**Data for the task:**
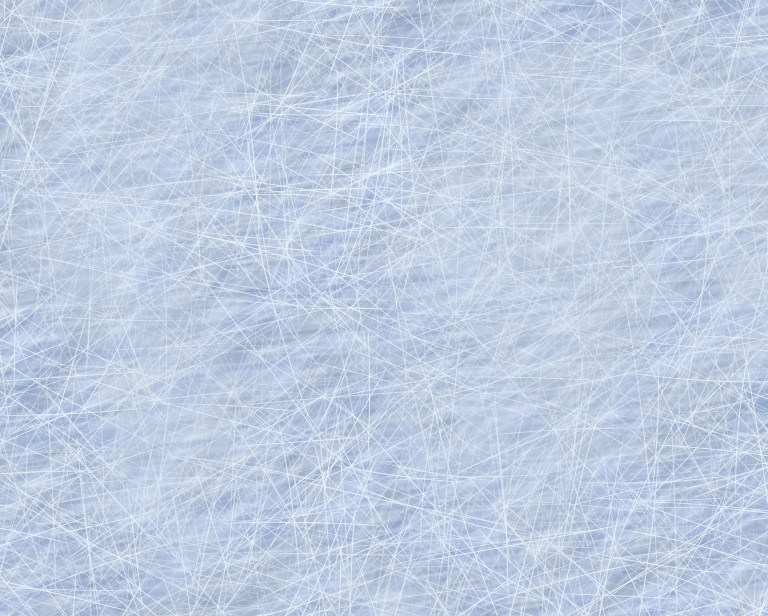
This texture is drawn by a Shadertoy shader. Its source:

```glsl
// Scratched ice: a mottled pale blue ground with fine brushed fibres,
// crossed by dense white hairlines. Each hairline layer is a rotated grid
// whose long cells each hold one slightly bowed, tapered scratch.

const vec3 ICE_BLUE   = vec3(0.672, 0.742, 0.864);
const vec3 ICE_GREY   = vec3(0.680, 0.740, 0.830);
const vec3 HAZE       = vec3(0.775, 0.830, 0.900);
const vec3 SCRATCH    = vec3(0.925, 0.962, 0.988);

const int   BOLD_LAYERS   = 80;
const int   FAINT_LAYERS  = 60;
const vec2  BOLD_CELL     = vec2(0.44, 0.16);
const vec2  FAINT_CELL    = vec2(0.26, 0.09);
const float BOLD_ALPHA    = 0.95;
const float FAINT_ALPHA   = 0.36;
const float SCRATCH_WIDTH = 0.00145;
const float SCRATCH_SHARE = 0.75;
const float GOLDEN_ANGLE  = 2.39996;

const int   STREAK_LAYERS = 6;
const float STREAK_ANGLE  = 0.65;
const float STREAK_SPREAD = 0.55;
const float STREAK_DEPTH  = 0.16;
const float MOTTLE_DEPTH  = 0.08;
const float HAZE_AMOUNT   = 0.48;

float hash(vec2 p) {
    vec3 q = fract(p.xyx * vec3(0.1031, 0.1030, 0.0973));
    q += dot(q, q.yzx + 33.33);
    return fract((q.x + q.y) * q.z);
}

float noise(vec2 p) {
    vec2 i = floor(p), f = fract(p);
    f = f * f * (3.0 - 2.0 * f);
    float low  = mix(hash(i), hash(i + vec2(1, 0)), f.x);
    float high = mix(hash(i + vec2(0, 1)), hash(i + vec2(1, 1)), f.x);
    return mix(low, high, f.y);
}

float fbm(vec2 p) {
    float sum = 0.0, gain = 0.5;
    for (int i = 0; i < 4; i++) {
        sum += gain * noise(p);
        p = p * 2.03 + 17.3;
        gain *= 0.5;
    }
    return sum / 0.9375;
}

vec2 rotate(vec2 p, float angle) {
    float c = cos(angle), s = sin(angle);
    return vec2(c * p.x + s * p.y, c * p.y - s * p.x);
}

// Opacity of the one scratch held by the cell under p.
float scratch(vec2 p, vec2 cell, float seed, float pixel) {
    vec2 id = floor(p / cell);
    vec2 q = fract(p / cell);
    vec2 key = id + seed * vec2(7.31, 3.77) + 211.0;
    if (hash(key) > SCRATCH_SHARE) return 0.0;

    float startY = mix(0.13, 0.87, hash(key + 31.7));
    float endY   = mix(0.13, 0.87, hash(key + 57.1));
    float bow    = (hash(key + 83.9) - 0.5) * 0.20;
    float y      = mix(startY, endY, q.x) + bow * 4.0 * q.x * (1.0 - q.x);
    float slope  = (endY - startY + bow * 4.0 * (1.0 - 2.0 * q.x)) * cell.y / cell.x;
    float dist   = abs(q.y - y) * cell.y * inversesqrt(1.0 + slope * slope);

    float from  = 0.25 * hash(key + 101.3);
    float to    = 1.0 - 0.25 * hash(key + 127.9);
    float taper = smoothstep(from, from + 0.15, q.x) * (1.0 - smoothstep(to - 0.15, to, q.x));
    float power = mix(0.22, 1.0, hash(key + 149.5));
    float cover = clamp(0.5 + (0.5 * SCRATCH_WIDTH - dist) / pixel, 0.0, 1.0);
    return cover * taper * power;
}

// Share of the ground left clear by a stack of scratch layers.
float clearShare(vec2 p, int layers, vec2 cell, float alpha, float seed, float pixel) {
    float clearPart = 1.0;
    for (int i = 0; i < layers; i++) {
        float n = float(i) + seed;
        vec2 shift = vec2(hash(vec2(n, 5.3)), hash(vec2(n, 9.7))) * 3.0;
        float scale = mix(0.7, 1.45, hash(vec2(n, 13.1)));
        vec2 q = rotate(p, n * GOLDEN_ANGLE) + shift;
        clearPart *= 1.0 - alpha * scratch(q, cell * scale, n, pixel);
    }
    return clearPart;
}

// Fine brushed fibres, mostly rising to the right; centred on zero.
float brushed(vec2 p) {
    float sum = 0.0;
    for (int i = 0; i < STREAK_LAYERS; i++) {
        float n = float(i);
        float angle = STREAK_ANGLE + STREAK_SPREAD * (hash(vec2(n, 41.0)) * 2.0 - 1.0);
        vec2 q = rotate(p, angle) + n * 5.7 + 20.0;
        sum += noise(q * vec2(15.0, 85.0 + 25.0 * n)) - 0.5;
    }
    return sum / sqrt(float(STREAK_LAYERS));
}

void mainImage(out vec4 fragColor, in vec2 fragCoord) {
    float pixel = 1.0 / iResolution.y;
    vec2 p = fragCoord * pixel;

    // Ground: blue and grey mottling under drifting haze
    float haze = smoothstep(0.36, 0.72, fbm(p * vec2(3.0, 2.2) + 8.4));
    float grey = smoothstep(0.3, 0.7, fbm(rotate(p, STREAK_ANGLE) * vec2(13.0, 26.0) + 31.0));
    vec3 color = mix(mix(ICE_BLUE, ICE_GREY, grey), HAZE, HAZE_AMOUNT * haze);
    float mottle = fbm(rotate(p, STREAK_ANGLE) * vec2(14.0, 30.0) + 60.0) - 0.5;
    float shade = brushed(p) * STREAK_DEPTH + mottle * MOTTLE_DEPTH;
    color += shade * mix(1.0, 0.65, haze) * vec3(1.0, 0.95, 0.75);

    // Scratches: many faint hairs, then bold ones dimmed by haze
    float fade = mix(1.0, 0.65, haze);
    float clearPart = clearShare(p, FAINT_LAYERS, FAINT_CELL, FAINT_ALPHA, 301.0, pixel);
    clearPart *= clearShare(p, BOLD_LAYERS, BOLD_CELL, BOLD_ALPHA * fade, 11.0, pixel);
    color = mix(SCRATCH, color, clearPart);

    fragColor = vec4(clamp(color, 0.0, 1.0), 1.0);
}
```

**Problem description:**
The whole listing above is to be printed again exactly; pictures stay out of it.

**Your solution:**
This texture is drawn by a Shadertoy shader. Its source:

```glsl
// Scratched ice: a mottled pale blue ground with fine brushed fibres,
// crossed by dense white hairlines. Each hairline layer is a rotated grid
// whose long cells each hold one slightly bowed, tapered scratch.

const vec3 ICE_BLUE   = vec3(0.672, 0.742, 0.864);
const vec3 ICE_GREY   = vec3(0.680, 0.740, 0.830);
const vec3 HAZE       = vec3(0.775, 0.830, 0.900);
const vec3 SCRATCH    = vec3(0.925, 0.962, 0.988);

const int   BOLD_LAYERS   = 80;
const int   FAINT_LAYERS  = 60;
const vec2  BOLD_CELL     = vec2(0.44, 0.16);
const vec2  FAINT_CELL    = vec2(0.26, 0.09);
const float BOLD_ALPHA    = 0.95;
const float FAINT_ALPHA   = 0.36;
const float SCRATCH_WIDTH = 0.00145;
const float SCRATCH_SHARE = 0.75;
const float GOLDEN_ANGLE  = 2.39996;

const int   STREAK_LAYERS = 6;
const float STREAK_ANGLE  = 0.65;
const float STREAK_SPREAD = 0.55;
const float STREAK_DEPTH  = 0.16;
const float MOTTLE_DEPTH  = 0.08;
const float HAZE_AMOUNT   = 0.48;

float hash(vec2 p) {
    vec3 q = fract(p.xyx * vec3(0.1031, 0.1030, 0.0973));
    q += dot(q, q.yzx + 33.33);
    return fract((q.x + q.y) * q.z);
}

float noise(vec2 p) {
    vec2 i = floor(p), f = fract(p);
    f = f * f * (3.0 - 2.0 * f);
    float low  = mix(hash(i), hash(i + vec2(1, 0)), f.x);
    float high = mix(hash(i + vec2(0, 1)), hash(i + vec2(1, 1)), f.x);
    return mix(low, high, f.y);
}

float fbm(vec2 p) {
    float sum = 0.0, gain = 0.5;
    for (int i = 0; i < 4; i++) {
        sum += gain * noise(p);
        p = p * 2.03 + 17.3;
        gain *= 0.5;
    }
    return sum / 0.9375;
}

vec2 rotate(vec2 p, float angle) {
    float c = cos(angle), s = sin(angle);
    return vec2(c * p.x + s * p.y, c * p.y - s * p.x);
}

// Opacity of the one scratch held by the cell under p.
float scratch(vec2 p, vec2 cell, float seed, float pixel) {
    vec2 id = floor(p / cell);
    vec2 q = fract(p / cell);
    vec2 key = id + seed * vec2(7.31, 3.77) + 211.0;
    if (hash(key) > SCRATCH_SHARE) return 0.0;

    float startY = mix(0.13, 0.87, hash(key + 31.7));
    float endY   = mix(0.13, 0.87, hash(key + 57.1));
    float bow    = (hash(key + 83.9) - 0.5) * 0.20;
    float y      = mix(startY, endY, q.x) + bow * 4.0 * q.x * (1.0 - q.x);
    float slope  = (endY - startY + bow * 4.0 * (1.0 - 2.0 * q.x)) * cell.y / cell.x;
    float dist   = abs(q.y - y) * cell.y * inversesqrt(1.0 + slope * slope);

    float from  = 0.25 * hash(key + 101.3);
    float to    = 1.0 - 0.25 * hash(key + 127.9);
    float taper = smoothstep(from, from + 0.15, q.x) * (1.0 - smoothstep(to - 0.15, to, q.x));
    float power = mix(0.22, 1.0, hash(key + 149.5));
    float cover = clamp(0.5 + (0.5 * SCRATCH_WIDTH - dist) / pixel, 0.0, 1.0);
    return cover * taper * power;
}

// Share of the ground left clear by a stack of scratch layers.
float clearShare(vec2 p, int layers, vec2 cell, float alpha, float seed, float pixel) {
    float clearPart = 1.0;
    for (int i = 0; i < layers; i++) {
        float n = float(i) + seed;
        vec2 shift = vec2(hash(vec2(n, 5.3)), hash(vec2(n, 9.7))) * 3.0;
        float scale = mix(0.7, 1.45, hash(vec2(n, 13.1)));
        vec2 q = rotate(p, n * GOLDEN_ANGLE) + shift;
        clearPart *= 1.0 - alpha * scratch(q, cell * scale, n, pixel);
    }
    return clearPart;
}

// Fine brushed fibres, mostly rising to the right; centred on zero.
float brushed(vec2 p) {
    float sum = 0.0;
    for (int i = 0; i < STREAK_LAYERS; i++) {
        float n = float(i);
        float angle = STREAK_ANGLE + STREAK_SPREAD * (hash(vec2(n, 41.0)) * 2.0 - 1.0);
        vec2 q = rotate(p, angle) + n * 5.7 + 20.0;
        sum += noise(q * vec2(15.0, 85.0 + 25.0 * n)) - 0.5;
    }
    return sum / sqrt(float(STREAK_LAYERS));
}

void mainImage(out vec4 fragColor, in vec2 fragCoord) {
    float pixel = 1.0 / iResolution.y;
    vec2 p = fragCoord * pixel;

    // Ground: blue and grey mottling under drifting haze
    float haze = smoothstep(0.36, 0.72, fbm(p * vec2(3.0, 2.2) + 8.4));
    float grey = smoothstep(0.3, 0.7, fbm(rotate(p, STREAK_ANGLE) * vec2(13.0, 26.0) + 31.0));
    vec3 color = mix(mix(ICE_BLUE, ICE_GREY, grey), HAZE, HAZE_AMOUNT * haze);
    float mottle = fbm(rotate(p, STREAK_ANGLE) * vec2(14.0, 30.0) + 60.0) - 0.5;
    float shade = brushed(p) * STREAK_DEPTH + mottle * MOTTLE_DEPTH;
    color += shade * mix(1.0, 0.65, haze) * vec3(1.0, 0.95, 0.75);

    // Scratches: many faint hairs, then bold ones dimmed by haze
    float fade = mix(1.0, 0.65, haze);
    float clearPart = clearShare(p, FAINT_LAYERS, FAINT_CELL, FAINT_ALPHA, 301.0, pixel);
    clearPart *= clearShare(p, BOLD_LAYERS, BOLD_CELL, BOLD_ALPHA * fade, 11.0, pixel);
    color = mix(SCRATCH, color, clearPart);

    fragColor = vec4(clamp(color, 0.0, 1.0), 1.0);
}
```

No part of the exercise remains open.